#### What you should do
Go through the records and restate them word for word, omitting images.

#### Input records
·····
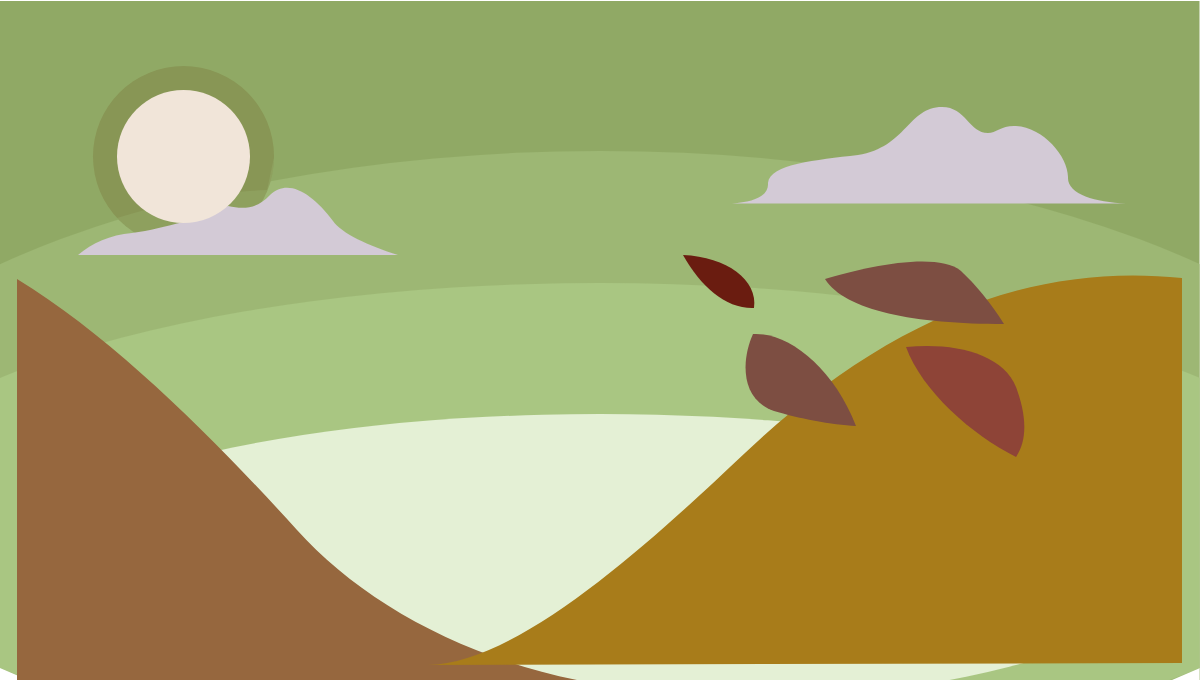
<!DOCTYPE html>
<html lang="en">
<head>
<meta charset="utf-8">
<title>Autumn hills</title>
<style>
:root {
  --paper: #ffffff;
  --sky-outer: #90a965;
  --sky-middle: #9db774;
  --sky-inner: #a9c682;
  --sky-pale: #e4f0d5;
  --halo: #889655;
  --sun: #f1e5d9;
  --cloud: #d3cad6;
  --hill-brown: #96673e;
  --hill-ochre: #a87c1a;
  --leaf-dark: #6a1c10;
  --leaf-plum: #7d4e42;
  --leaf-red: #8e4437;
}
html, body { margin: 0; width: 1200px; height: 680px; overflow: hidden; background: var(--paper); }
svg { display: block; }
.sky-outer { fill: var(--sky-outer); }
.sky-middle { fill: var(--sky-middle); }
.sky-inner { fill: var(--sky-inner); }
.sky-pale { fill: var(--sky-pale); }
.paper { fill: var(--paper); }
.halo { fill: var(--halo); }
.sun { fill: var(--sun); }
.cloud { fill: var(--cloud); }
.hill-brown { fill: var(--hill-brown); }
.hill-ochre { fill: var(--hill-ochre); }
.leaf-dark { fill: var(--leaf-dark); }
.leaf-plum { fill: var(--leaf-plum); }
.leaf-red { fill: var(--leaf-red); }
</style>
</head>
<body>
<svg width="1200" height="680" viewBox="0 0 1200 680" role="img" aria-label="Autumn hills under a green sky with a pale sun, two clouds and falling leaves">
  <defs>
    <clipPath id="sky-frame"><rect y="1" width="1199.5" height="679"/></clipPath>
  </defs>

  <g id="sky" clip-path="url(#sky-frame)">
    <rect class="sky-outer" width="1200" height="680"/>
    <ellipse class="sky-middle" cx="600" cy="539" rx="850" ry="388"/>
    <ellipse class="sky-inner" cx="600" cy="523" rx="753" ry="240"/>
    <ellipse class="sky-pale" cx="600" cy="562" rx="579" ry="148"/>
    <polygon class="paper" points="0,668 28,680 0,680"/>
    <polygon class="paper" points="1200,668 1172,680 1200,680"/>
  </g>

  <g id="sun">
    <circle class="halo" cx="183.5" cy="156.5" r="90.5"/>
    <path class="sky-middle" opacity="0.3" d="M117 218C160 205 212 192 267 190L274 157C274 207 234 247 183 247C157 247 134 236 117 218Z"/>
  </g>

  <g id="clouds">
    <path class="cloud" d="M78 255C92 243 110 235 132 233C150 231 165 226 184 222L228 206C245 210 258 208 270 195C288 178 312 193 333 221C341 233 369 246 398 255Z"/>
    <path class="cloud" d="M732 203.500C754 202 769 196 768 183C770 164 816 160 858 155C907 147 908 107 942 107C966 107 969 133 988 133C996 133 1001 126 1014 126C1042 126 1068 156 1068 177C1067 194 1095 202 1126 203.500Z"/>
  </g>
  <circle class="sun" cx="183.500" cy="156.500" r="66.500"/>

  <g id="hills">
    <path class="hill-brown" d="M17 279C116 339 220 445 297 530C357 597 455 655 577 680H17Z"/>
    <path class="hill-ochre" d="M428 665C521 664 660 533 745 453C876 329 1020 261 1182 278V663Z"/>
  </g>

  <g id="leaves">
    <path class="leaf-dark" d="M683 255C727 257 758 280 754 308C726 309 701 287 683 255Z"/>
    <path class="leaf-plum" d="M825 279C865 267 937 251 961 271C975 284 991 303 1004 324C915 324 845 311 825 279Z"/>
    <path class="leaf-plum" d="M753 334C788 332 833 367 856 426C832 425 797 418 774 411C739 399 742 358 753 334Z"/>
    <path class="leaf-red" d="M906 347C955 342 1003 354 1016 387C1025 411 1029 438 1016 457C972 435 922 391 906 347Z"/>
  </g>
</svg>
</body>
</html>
·····
#### Completed task
<!DOCTYPE html>
<html lang="en">
<head>
<meta charset="utf-8">
<title>Autumn hills</title>
<style>
:root {
  --paper: #ffffff;
  --sky-outer: #90a965;
  --sky-middle: #9db774;
  --sky-inner: #a9c682;
  --sky-pale: #e4f0d5;
  --halo: #889655;
  --sun: #f1e5d9;
  --cloud: #d3cad6;
  --hill-brown: #96673e;
  --hill-ochre: #a87c1a;
  --leaf-dark: #6a1c10;
  --leaf-plum: #7d4e42;
  --leaf-red: #8e4437;
}
html, body { margin: 0; width: 1200px; height: 680px; overflow: hidden; background: var(--paper); }
svg { display: block; }
.sky-outer { fill: var(--sky-outer); }
.sky-middle { fill: var(--sky-middle); }
.sky-inner { fill: var(--sky-inner); }
.sky-pale { fill: var(--sky-pale); }
.paper { fill: var(--paper); }
.halo { fill: var(--halo); }
.sun { fill: var(--sun); }
.cloud { fill: var(--cloud); }
.hill-brown { fill: var(--hill-brown); }
.hill-ochre { fill: var(--hill-ochre); }
.leaf-dark { fill: var(--leaf-dark); }
.leaf-plum { fill: var(--leaf-plum); }
.leaf-red { fill: var(--leaf-red); }
</style>
</head>
<body>
<svg width="1200" height="680" viewBox="0 0 1200 680" role="img" aria-label="Autumn hills under a green sky with a pale sun, two clouds and falling leaves">
  <defs>
    <clipPath id="sky-frame"><rect y="1" width="1199.5" height="679"/></clipPath>
  </defs>

  <g id="sky" clip-path="url(#sky-frame)">
    <rect class="sky-outer" width="1200" height="680"/>
    <ellipse class="sky-middle" cx="600" cy="539" rx="850" ry="388"/>
    <ellipse class="sky-inner" cx="600" cy="523" rx="753" ry="240"/>
    <ellipse class="sky-pale" cx="600" cy="562" rx="579" ry="148"/>
    <polygon class="paper" points="0,668 28,680 0,680"/>
    <polygon class="paper" points="1200,668 1172,680 1200,680"/>
  </g>

  <g id="sun">
    <circle class="halo" cx="183.5" cy="156.5" r="90.5"/>
    <path class="sky-middle" opacity="0.3" d="M117 218C160 205 212 192 267 190L274 157C274 207 234 247 183 247C157 247 134 236 117 218Z"/>
  </g>

  <g id="clouds">
    <path class="cloud" d="M78 255C92 243 110 235 132 233C150 231 165 226 184 222L228 206C245 210 258 208 270 195C288 178 312 193 333 221C341 233 369 246 398 255Z"/>
    <path class="cloud" d="M732 203.500C754 202 769 196 768 183C770 164 816 160 858 155C907 147 908 107 942 107C966 107 969 133 988 133C996 133 1001 126 1014 126C1042 126 1068 156 1068 177C1067 194 1095 202 1126 203.500Z"/>
  </g>
  <circle class="sun" cx="183.500" cy="156.500" r="66.500"/>

  <g id="hills">
    <path class="hill-brown" d="M17 279C116 339 220 445 297 530C357 597 455 655 577 680H17Z"/>
    <path class="hill-ochre" d="M428 665C521 664 660 533 745 453C876 329 1020 261 1182 278V663Z"/>
  </g>

  <g id="leaves">
    <path class="leaf-dark" d="M683 255C727 257 758 280 754 308C726 309 701 287 683 255Z"/>
    <path class="leaf-plum" d="M825 279C865 267 937 251 961 271C975 284 991 303 1004 324C915 324 845 311 825 279Z"/>
    <path class="leaf-plum" d="M753 334C788 332 833 367 856 426C832 425 797 418 774 411C739 399 742 358 753 334Z"/>
    <path class="leaf-red" d="M906 347C955 342 1003 354 1016 387C1025 411 1029 438 1016 457C972 435 922 391 906 347Z"/>
  </g>
</svg>
</body>
</html>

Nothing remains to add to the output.